### WHAT IS REQUIRED
Your job is to reproduce all of the data exactly.

·····

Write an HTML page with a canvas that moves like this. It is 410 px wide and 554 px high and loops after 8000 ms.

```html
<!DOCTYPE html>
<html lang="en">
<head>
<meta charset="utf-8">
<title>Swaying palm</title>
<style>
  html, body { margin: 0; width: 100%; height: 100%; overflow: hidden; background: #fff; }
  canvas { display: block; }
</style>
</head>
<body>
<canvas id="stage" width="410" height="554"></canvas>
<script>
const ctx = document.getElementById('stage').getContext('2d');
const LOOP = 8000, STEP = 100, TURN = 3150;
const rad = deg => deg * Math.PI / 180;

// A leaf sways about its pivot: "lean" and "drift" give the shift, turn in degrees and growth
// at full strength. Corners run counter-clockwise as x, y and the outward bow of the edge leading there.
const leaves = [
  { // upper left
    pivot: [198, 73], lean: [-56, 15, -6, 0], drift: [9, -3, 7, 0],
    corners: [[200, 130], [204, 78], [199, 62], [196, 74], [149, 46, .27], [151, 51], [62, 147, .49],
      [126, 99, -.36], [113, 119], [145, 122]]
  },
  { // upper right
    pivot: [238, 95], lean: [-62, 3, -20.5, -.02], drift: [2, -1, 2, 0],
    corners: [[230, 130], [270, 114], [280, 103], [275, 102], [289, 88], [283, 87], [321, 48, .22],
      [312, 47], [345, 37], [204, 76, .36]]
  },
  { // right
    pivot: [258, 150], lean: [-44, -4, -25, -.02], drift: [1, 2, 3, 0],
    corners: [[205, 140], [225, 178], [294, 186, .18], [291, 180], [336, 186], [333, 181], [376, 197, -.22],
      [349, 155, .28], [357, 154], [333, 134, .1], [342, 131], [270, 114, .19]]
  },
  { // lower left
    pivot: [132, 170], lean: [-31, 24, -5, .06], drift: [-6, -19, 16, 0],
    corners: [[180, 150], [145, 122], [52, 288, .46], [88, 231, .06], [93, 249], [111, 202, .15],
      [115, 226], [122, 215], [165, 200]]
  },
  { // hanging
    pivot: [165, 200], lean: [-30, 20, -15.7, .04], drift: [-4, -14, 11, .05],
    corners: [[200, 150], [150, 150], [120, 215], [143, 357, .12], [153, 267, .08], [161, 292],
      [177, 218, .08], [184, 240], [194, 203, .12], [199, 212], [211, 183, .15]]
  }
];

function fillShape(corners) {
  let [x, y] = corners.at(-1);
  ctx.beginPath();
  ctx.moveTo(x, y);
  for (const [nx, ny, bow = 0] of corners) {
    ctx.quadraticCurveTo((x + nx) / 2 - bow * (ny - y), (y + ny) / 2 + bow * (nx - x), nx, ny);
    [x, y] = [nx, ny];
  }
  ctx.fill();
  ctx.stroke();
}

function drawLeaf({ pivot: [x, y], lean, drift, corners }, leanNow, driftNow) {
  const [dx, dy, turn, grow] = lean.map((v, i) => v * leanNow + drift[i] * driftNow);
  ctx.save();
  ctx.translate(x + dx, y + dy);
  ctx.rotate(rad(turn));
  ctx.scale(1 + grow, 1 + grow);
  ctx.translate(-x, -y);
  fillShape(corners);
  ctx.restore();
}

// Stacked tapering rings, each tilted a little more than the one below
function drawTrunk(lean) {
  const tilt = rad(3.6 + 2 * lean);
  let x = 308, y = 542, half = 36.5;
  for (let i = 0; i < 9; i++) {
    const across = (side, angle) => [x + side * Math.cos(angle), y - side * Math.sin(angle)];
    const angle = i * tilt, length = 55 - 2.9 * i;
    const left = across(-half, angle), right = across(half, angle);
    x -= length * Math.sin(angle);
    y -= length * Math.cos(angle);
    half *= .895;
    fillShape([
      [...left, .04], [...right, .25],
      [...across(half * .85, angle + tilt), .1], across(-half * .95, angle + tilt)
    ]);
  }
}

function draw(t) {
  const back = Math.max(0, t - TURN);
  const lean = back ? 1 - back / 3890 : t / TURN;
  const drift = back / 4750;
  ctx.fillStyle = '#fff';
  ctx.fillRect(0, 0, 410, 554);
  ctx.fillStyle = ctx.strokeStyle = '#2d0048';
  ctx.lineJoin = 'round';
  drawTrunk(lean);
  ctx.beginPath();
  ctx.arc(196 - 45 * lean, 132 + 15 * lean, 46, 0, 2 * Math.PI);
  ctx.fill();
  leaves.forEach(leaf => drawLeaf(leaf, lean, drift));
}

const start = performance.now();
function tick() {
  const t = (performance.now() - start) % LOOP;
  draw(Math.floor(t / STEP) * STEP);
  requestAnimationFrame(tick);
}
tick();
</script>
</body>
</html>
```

·····

### RESPONSE TO THE TASK
Write an HTML page with a canvas that moves like this. It is 410 px wide and 554 px high and loops after 8000 ms.

```html
<!DOCTYPE html>
<html lang="en">
<head>
<meta charset="utf-8">
<title>Swaying palm</title>
<style>
  html, body { margin: 0; width: 100%; height: 100%; overflow: hidden; background: #fff; }
  canvas { display: block; }
</style>
</head>
<body>
<canvas id="stage" width="410" height="554"></canvas>
<script>
const ctx = document.getElementById('stage').getContext('2d');
const LOOP = 8000, STEP = 100, TURN = 3150;
const rad = deg => deg * Math.PI / 180;

// A leaf sways about its pivot: "lean" and "drift" give the shift, turn in degrees and growth
// at full strength. Corners run counter-clockwise as x, y and the outward bow of the edge leading there.
const leaves = [
  { // upper left
    pivot: [198, 73], lean: [-56, 15, -6, 0], drift: [9, -3, 7, 0],
    corners: [[200, 130], [204, 78], [199, 62], [196, 74], [149, 46, .27], [151, 51], [62, 147, .49],
      [126, 99, -.36], [113, 119], [145, 122]]
  },
  { // upper right
    pivot: [238, 95], lean: [-62, 3, -20.5, -.02], drift: [2, -1, 2, 0],
    corners: [[230, 130], [270, 114], [280, 103], [275, 102], [289, 88], [283, 87], [321, 48, .22],
      [312, 47], [345, 37], [204, 76, .36]]
  },
  { // right
    pivot: [258, 150], lean: [-44, -4, -25, -.02], drift: [1, 2, 3, 0],
    corners: [[205, 140], [225, 178], [294, 186, .18], [291, 180], [336, 186], [333, 181], [376, 197, -.22],
      [349, 155, .28], [357, 154], [333, 134, .1], [342, 131], [270, 114, .19]]
  },
  { // lower left
    pivot: [132, 170], lean: [-31, 24, -5, .06], drift: [-6, -19, 16, 0],
    corners: [[180, 150], [145, 122], [52, 288, .46], [88, 231, .06], [93, 249], [111, 202, .15],
      [115, 226], [122, 215], [165, 200]]
  },
  { // hanging
    pivot: [165, 200], lean: [-30, 20, -15.7, .04], drift: [-4, -14, 11, .05],
    corners: [[200, 150], [150, 150], [120, 215], [143, 357, .12], [153, 267, .08], [161, 292],
      [177, 218, .08], [184, 240], [194, 203, .12], [199, 212], [211, 183, .15]]
  }
];

function fillShape(corners) {
  let [x, y] = corners.at(-1);
  ctx.beginPath();
  ctx.moveTo(x, y);
  for (const [nx, ny, bow = 0] of corners) {
    ctx.quadraticCurveTo((x + nx) / 2 - bow * (ny - y), (y + ny) / 2 + bow * (nx - x), nx, ny);
    [x, y] = [nx, ny];
  }
  ctx.fill();
  ctx.stroke();
}

function drawLeaf({ pivot: [x, y], lean, drift, corners }, leanNow, driftNow) {
  const [dx, dy, turn, grow] = lean.map((v, i) => v * leanNow + drift[i] * driftNow);
  ctx.save();
  ctx.translate(x + dx, y + dy);
  ctx.rotate(rad(turn));
  ctx.scale(1 + grow, 1 + grow);
  ctx.translate(-x, -y);
  fillShape(corners);
  ctx.restore();
}

// Stacked tapering rings, each tilted a little more than the one below
function drawTrunk(lean) {
  const tilt = rad(3.6 + 2 * lean);
  let x = 308, y = 542, half = 36.5;
  for (let i = 0; i < 9; i++) {
    const across = (side, angle) => [x + side * Math.cos(angle), y - side * Math.sin(angle)];
    const angle = i * tilt, length = 55 - 2.9 * i;
    const left = across(-half, angle), right = across(half, angle);
    x -= length * Math.sin(angle);
    y -= length * Math.cos(angle);
    half *= .895;
    fillShape([
      [...left, .04], [...right, .25],
      [...across(half * .85, angle + tilt), .1], across(-half * .95, angle + tilt)
    ]);
  }
}

function draw(t) {
  const back = Math.max(0, t - TURN);
  const lean = back ? 1 - back / 3890 : t / TURN;
  const drift = back / 4750;
  ctx.fillStyle = '#fff';
  ctx.fillRect(0, 0, 410, 554);
  ctx.fillStyle = ctx.strokeStyle = '#2d0048';
  ctx.lineJoin = 'round';
  drawTrunk(lean);
  ctx.beginPath();
  ctx.arc(196 - 45 * lean, 132 + 15 * lean, 46, 0, 2 * Math.PI);
  ctx.fill();
  leaves.forEach(leaf => drawLeaf(leaf, lean, drift));
}

const start = performance.now();
function tick() {
  const t = (performance.now() - start) % LOOP;
  draw(Math.floor(t / STEP) * STEP);
  requestAnimationFrame(tick);
}
tick();
</script>
</body>
</html>
```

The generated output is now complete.